▶ About this exercise:
In the entries below, find each line bearing the string "circle" and copy it.

Source texts of formatted documents
....

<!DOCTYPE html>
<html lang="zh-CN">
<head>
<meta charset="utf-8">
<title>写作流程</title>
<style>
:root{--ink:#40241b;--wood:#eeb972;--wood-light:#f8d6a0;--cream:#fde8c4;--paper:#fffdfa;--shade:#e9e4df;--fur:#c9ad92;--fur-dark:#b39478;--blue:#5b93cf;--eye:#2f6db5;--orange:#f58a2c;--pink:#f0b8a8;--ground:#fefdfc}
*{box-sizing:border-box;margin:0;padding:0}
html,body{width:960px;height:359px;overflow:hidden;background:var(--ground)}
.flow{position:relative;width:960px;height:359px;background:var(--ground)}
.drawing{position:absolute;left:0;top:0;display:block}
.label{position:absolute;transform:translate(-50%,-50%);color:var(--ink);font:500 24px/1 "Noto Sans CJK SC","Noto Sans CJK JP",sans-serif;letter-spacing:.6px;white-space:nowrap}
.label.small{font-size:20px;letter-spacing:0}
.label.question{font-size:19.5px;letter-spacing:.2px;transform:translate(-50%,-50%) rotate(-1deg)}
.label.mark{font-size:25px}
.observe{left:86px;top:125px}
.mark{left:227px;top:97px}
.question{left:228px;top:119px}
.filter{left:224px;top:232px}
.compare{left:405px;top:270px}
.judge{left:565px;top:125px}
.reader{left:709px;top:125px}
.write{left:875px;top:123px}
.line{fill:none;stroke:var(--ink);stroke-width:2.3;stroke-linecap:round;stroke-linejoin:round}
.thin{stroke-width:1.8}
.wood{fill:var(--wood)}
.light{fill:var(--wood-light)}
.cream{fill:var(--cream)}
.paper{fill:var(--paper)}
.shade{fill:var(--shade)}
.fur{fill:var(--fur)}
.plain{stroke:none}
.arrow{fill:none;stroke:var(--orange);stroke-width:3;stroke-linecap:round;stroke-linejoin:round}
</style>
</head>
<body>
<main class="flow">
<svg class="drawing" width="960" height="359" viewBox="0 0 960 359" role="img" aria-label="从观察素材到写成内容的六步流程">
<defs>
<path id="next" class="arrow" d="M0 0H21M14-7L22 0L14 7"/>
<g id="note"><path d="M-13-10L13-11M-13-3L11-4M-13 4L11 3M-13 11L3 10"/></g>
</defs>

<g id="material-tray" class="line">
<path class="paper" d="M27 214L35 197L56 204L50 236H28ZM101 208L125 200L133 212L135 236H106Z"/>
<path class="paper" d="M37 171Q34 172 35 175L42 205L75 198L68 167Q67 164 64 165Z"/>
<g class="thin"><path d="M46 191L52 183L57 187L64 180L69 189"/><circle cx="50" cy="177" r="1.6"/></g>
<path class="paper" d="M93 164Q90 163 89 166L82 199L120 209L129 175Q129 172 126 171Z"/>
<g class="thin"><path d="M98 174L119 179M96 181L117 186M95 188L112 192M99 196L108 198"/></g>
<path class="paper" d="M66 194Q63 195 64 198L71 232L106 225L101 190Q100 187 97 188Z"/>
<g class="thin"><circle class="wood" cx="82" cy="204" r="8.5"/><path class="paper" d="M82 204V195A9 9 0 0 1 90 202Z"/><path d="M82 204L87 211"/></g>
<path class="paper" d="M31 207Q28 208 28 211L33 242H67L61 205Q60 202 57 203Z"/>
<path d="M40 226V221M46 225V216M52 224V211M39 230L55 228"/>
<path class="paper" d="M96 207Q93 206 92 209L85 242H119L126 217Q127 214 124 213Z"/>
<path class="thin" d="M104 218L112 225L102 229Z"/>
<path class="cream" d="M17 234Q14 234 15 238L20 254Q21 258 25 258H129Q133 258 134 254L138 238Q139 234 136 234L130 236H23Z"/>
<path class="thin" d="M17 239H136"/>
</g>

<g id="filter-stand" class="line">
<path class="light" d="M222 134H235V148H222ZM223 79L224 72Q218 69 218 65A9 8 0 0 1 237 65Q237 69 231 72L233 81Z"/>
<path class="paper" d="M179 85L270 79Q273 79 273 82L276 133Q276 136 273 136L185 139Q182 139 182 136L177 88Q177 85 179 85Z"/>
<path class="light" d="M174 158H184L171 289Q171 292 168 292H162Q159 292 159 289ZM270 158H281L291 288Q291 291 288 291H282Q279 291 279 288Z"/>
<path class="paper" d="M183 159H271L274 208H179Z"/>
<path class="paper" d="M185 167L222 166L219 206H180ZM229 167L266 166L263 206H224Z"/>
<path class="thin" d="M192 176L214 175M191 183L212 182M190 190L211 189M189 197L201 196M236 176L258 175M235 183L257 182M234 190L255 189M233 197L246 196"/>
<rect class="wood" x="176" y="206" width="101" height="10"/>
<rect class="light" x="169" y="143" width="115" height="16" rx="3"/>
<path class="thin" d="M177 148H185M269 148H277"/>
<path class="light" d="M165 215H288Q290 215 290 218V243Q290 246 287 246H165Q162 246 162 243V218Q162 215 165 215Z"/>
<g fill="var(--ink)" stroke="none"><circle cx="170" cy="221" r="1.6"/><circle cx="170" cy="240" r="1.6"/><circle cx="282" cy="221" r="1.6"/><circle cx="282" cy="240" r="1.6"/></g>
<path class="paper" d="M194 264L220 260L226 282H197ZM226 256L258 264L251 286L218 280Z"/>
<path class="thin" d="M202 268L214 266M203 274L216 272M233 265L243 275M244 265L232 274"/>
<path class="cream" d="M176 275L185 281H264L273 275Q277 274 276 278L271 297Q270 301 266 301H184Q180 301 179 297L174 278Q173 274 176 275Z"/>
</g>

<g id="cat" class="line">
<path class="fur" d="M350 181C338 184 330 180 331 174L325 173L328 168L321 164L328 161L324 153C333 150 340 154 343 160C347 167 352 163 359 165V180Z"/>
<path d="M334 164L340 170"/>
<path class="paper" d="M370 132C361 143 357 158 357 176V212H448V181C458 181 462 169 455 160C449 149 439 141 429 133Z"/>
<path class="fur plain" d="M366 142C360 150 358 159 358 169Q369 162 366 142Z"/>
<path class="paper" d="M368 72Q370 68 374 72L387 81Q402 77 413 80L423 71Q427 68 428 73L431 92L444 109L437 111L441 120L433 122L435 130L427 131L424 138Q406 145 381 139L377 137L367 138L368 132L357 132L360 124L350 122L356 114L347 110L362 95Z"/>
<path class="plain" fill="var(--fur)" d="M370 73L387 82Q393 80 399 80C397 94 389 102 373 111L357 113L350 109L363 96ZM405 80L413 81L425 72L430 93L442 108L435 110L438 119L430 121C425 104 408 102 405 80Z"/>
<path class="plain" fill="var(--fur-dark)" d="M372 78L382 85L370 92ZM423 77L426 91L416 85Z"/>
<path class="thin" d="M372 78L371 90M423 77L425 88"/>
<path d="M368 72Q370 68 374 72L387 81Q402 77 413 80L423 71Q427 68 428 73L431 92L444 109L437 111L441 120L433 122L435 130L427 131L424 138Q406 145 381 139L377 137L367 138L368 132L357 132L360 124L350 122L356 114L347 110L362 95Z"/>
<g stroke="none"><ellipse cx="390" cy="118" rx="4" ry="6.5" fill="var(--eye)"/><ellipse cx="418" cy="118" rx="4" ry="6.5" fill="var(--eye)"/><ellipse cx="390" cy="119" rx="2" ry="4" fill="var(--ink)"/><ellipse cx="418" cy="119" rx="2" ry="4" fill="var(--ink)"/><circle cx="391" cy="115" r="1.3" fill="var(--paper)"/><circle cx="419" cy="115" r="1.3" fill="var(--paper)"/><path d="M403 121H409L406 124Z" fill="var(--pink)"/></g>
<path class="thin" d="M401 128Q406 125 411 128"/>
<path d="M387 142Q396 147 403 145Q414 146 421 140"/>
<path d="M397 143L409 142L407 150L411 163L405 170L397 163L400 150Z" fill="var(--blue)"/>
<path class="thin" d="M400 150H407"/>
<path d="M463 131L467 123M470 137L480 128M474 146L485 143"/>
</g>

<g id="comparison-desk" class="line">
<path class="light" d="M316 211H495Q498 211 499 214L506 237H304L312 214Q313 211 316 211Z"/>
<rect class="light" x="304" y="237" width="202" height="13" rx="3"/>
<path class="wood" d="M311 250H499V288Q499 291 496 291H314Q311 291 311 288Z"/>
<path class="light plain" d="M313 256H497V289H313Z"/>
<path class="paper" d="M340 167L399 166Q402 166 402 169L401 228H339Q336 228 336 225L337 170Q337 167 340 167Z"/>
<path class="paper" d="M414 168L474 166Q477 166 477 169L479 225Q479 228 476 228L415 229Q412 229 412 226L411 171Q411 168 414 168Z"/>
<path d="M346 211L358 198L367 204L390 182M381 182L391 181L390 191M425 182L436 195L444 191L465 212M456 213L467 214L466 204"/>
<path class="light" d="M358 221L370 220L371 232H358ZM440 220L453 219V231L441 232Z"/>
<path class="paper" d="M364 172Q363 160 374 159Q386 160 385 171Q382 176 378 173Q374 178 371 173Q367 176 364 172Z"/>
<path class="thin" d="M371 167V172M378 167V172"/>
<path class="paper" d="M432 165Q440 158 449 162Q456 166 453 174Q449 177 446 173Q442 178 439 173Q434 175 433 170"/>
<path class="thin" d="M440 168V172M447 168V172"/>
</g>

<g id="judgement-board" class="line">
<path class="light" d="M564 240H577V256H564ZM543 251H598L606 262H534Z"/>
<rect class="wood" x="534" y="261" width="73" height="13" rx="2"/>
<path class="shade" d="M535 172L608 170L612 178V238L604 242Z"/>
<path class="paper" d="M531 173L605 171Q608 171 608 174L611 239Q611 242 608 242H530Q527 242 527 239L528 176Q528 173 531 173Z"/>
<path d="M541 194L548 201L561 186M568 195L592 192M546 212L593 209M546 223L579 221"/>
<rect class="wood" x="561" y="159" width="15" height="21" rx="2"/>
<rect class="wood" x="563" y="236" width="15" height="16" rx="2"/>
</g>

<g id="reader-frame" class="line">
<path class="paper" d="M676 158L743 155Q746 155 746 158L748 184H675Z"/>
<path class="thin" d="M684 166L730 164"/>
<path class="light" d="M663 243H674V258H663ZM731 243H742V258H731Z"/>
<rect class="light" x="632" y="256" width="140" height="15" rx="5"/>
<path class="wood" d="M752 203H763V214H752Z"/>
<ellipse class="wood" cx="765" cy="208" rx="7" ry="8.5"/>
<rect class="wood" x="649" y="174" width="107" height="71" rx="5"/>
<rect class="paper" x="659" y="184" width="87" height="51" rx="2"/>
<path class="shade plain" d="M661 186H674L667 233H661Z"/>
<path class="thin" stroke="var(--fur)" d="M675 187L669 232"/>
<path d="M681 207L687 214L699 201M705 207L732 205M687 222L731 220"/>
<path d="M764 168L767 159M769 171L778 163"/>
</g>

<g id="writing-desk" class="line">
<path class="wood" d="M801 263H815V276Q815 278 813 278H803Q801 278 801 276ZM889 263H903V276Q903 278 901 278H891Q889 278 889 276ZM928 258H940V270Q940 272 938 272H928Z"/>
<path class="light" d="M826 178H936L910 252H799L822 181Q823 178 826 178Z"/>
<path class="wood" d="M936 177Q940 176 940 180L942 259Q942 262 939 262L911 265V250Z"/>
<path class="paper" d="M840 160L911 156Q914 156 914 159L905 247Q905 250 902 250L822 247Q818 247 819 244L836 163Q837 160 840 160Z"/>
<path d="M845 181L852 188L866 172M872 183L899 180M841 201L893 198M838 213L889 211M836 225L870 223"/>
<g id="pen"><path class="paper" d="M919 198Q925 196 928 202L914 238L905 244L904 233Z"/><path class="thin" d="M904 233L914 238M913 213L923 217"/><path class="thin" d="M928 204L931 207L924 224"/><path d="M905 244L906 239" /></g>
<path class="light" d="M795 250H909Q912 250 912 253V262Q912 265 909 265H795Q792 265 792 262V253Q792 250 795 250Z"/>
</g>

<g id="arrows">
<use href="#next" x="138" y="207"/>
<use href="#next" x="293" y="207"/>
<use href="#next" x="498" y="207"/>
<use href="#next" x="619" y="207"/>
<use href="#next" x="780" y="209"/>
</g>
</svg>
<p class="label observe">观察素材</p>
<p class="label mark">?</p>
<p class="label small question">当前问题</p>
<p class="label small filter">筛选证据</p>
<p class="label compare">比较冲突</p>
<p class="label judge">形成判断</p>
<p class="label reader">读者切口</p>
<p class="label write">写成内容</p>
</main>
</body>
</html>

....

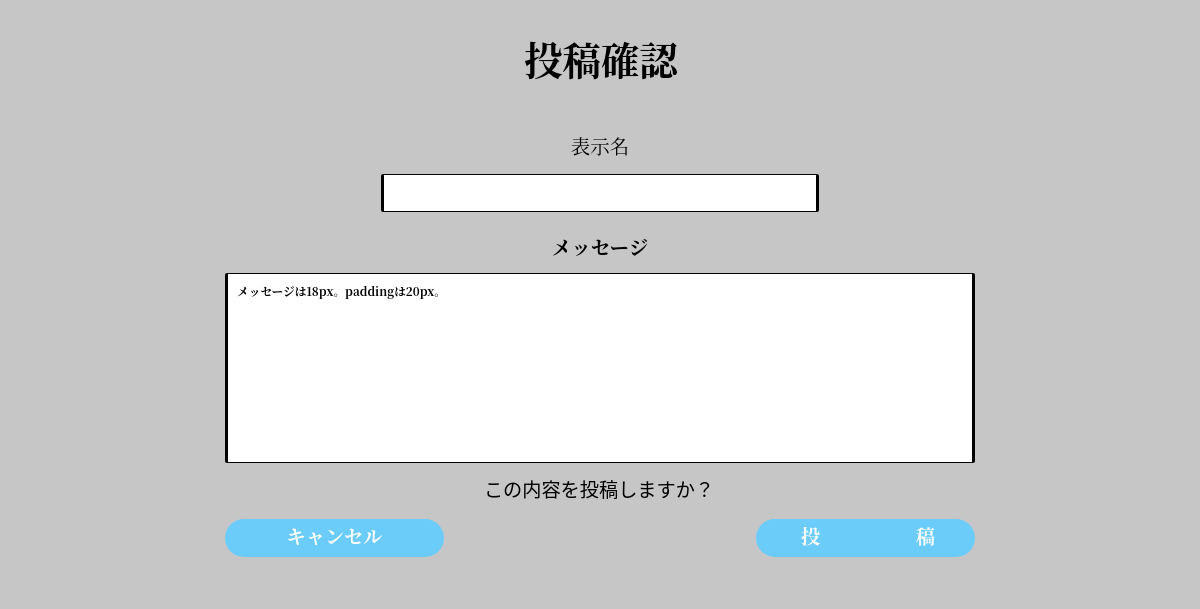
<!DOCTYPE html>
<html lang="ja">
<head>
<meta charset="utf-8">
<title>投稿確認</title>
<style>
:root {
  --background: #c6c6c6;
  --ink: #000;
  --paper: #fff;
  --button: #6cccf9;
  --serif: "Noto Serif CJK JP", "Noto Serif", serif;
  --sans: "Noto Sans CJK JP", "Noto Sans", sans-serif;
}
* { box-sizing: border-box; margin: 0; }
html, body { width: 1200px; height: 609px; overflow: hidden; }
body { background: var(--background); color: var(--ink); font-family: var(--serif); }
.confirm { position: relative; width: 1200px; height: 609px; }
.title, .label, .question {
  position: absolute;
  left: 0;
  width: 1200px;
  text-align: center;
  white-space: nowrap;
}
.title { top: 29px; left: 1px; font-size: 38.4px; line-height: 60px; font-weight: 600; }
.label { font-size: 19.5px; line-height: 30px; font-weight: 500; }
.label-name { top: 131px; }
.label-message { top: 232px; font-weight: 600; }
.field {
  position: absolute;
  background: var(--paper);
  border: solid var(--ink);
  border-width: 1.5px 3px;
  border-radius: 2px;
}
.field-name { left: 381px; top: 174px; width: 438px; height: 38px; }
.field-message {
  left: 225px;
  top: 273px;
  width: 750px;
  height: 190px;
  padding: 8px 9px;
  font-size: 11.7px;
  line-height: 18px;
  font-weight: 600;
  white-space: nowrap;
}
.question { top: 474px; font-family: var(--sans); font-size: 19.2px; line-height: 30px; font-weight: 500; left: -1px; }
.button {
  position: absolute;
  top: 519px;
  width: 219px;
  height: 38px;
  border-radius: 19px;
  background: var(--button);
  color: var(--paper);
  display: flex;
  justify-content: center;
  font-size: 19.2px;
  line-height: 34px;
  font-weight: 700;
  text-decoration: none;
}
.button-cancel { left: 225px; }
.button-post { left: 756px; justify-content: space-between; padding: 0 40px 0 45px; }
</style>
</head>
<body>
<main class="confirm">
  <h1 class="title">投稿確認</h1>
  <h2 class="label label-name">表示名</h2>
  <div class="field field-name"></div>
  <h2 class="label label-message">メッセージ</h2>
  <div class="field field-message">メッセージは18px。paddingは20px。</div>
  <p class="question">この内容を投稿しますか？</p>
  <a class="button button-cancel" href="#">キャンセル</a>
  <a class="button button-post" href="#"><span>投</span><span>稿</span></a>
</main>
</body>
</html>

....

▶ Finished task:
<g class="thin"><path d="M46 191L52 183L57 187L64 180L69 189"/><circle cx="50" cy="177" r="1.6"/></g>
<g class="thin"><circle class="wood" cx="82" cy="204" r="8.5"/><path class="paper" d="M82 204V195A9 9 0 0 1 90 202Z"/><path d="M82 204L87 211"/></g>
<g fill="var(--ink)" stroke="none"><circle cx="170" cy="221" r="1.6"/><circle cx="170" cy="240" r="1.6"/><circle cx="282" cy="221" r="1.6"/><circle cx="282" cy="240" r="1.6"/></g>
<g stroke="none"><ellipse cx="390" cy="118" rx="4" ry="6.5" fill="var(--eye)"/><ellipse cx="418" cy="118" rx="4" ry="6.5" fill="var(--eye)"/><ellipse cx="390" cy="119" rx="2" ry="4" fill="var(--ink)"/><ellipse cx="418" cy="119" rx="2" ry="4" fill="var(--ink)"/><circle cx="391" cy="115" r="1.3" fill="var(--paper)"/><circle cx="419" cy="115" r="1.3" fill="var(--paper)"/><path d="M403 121H409L406 124Z" fill="var(--pink)"/></g>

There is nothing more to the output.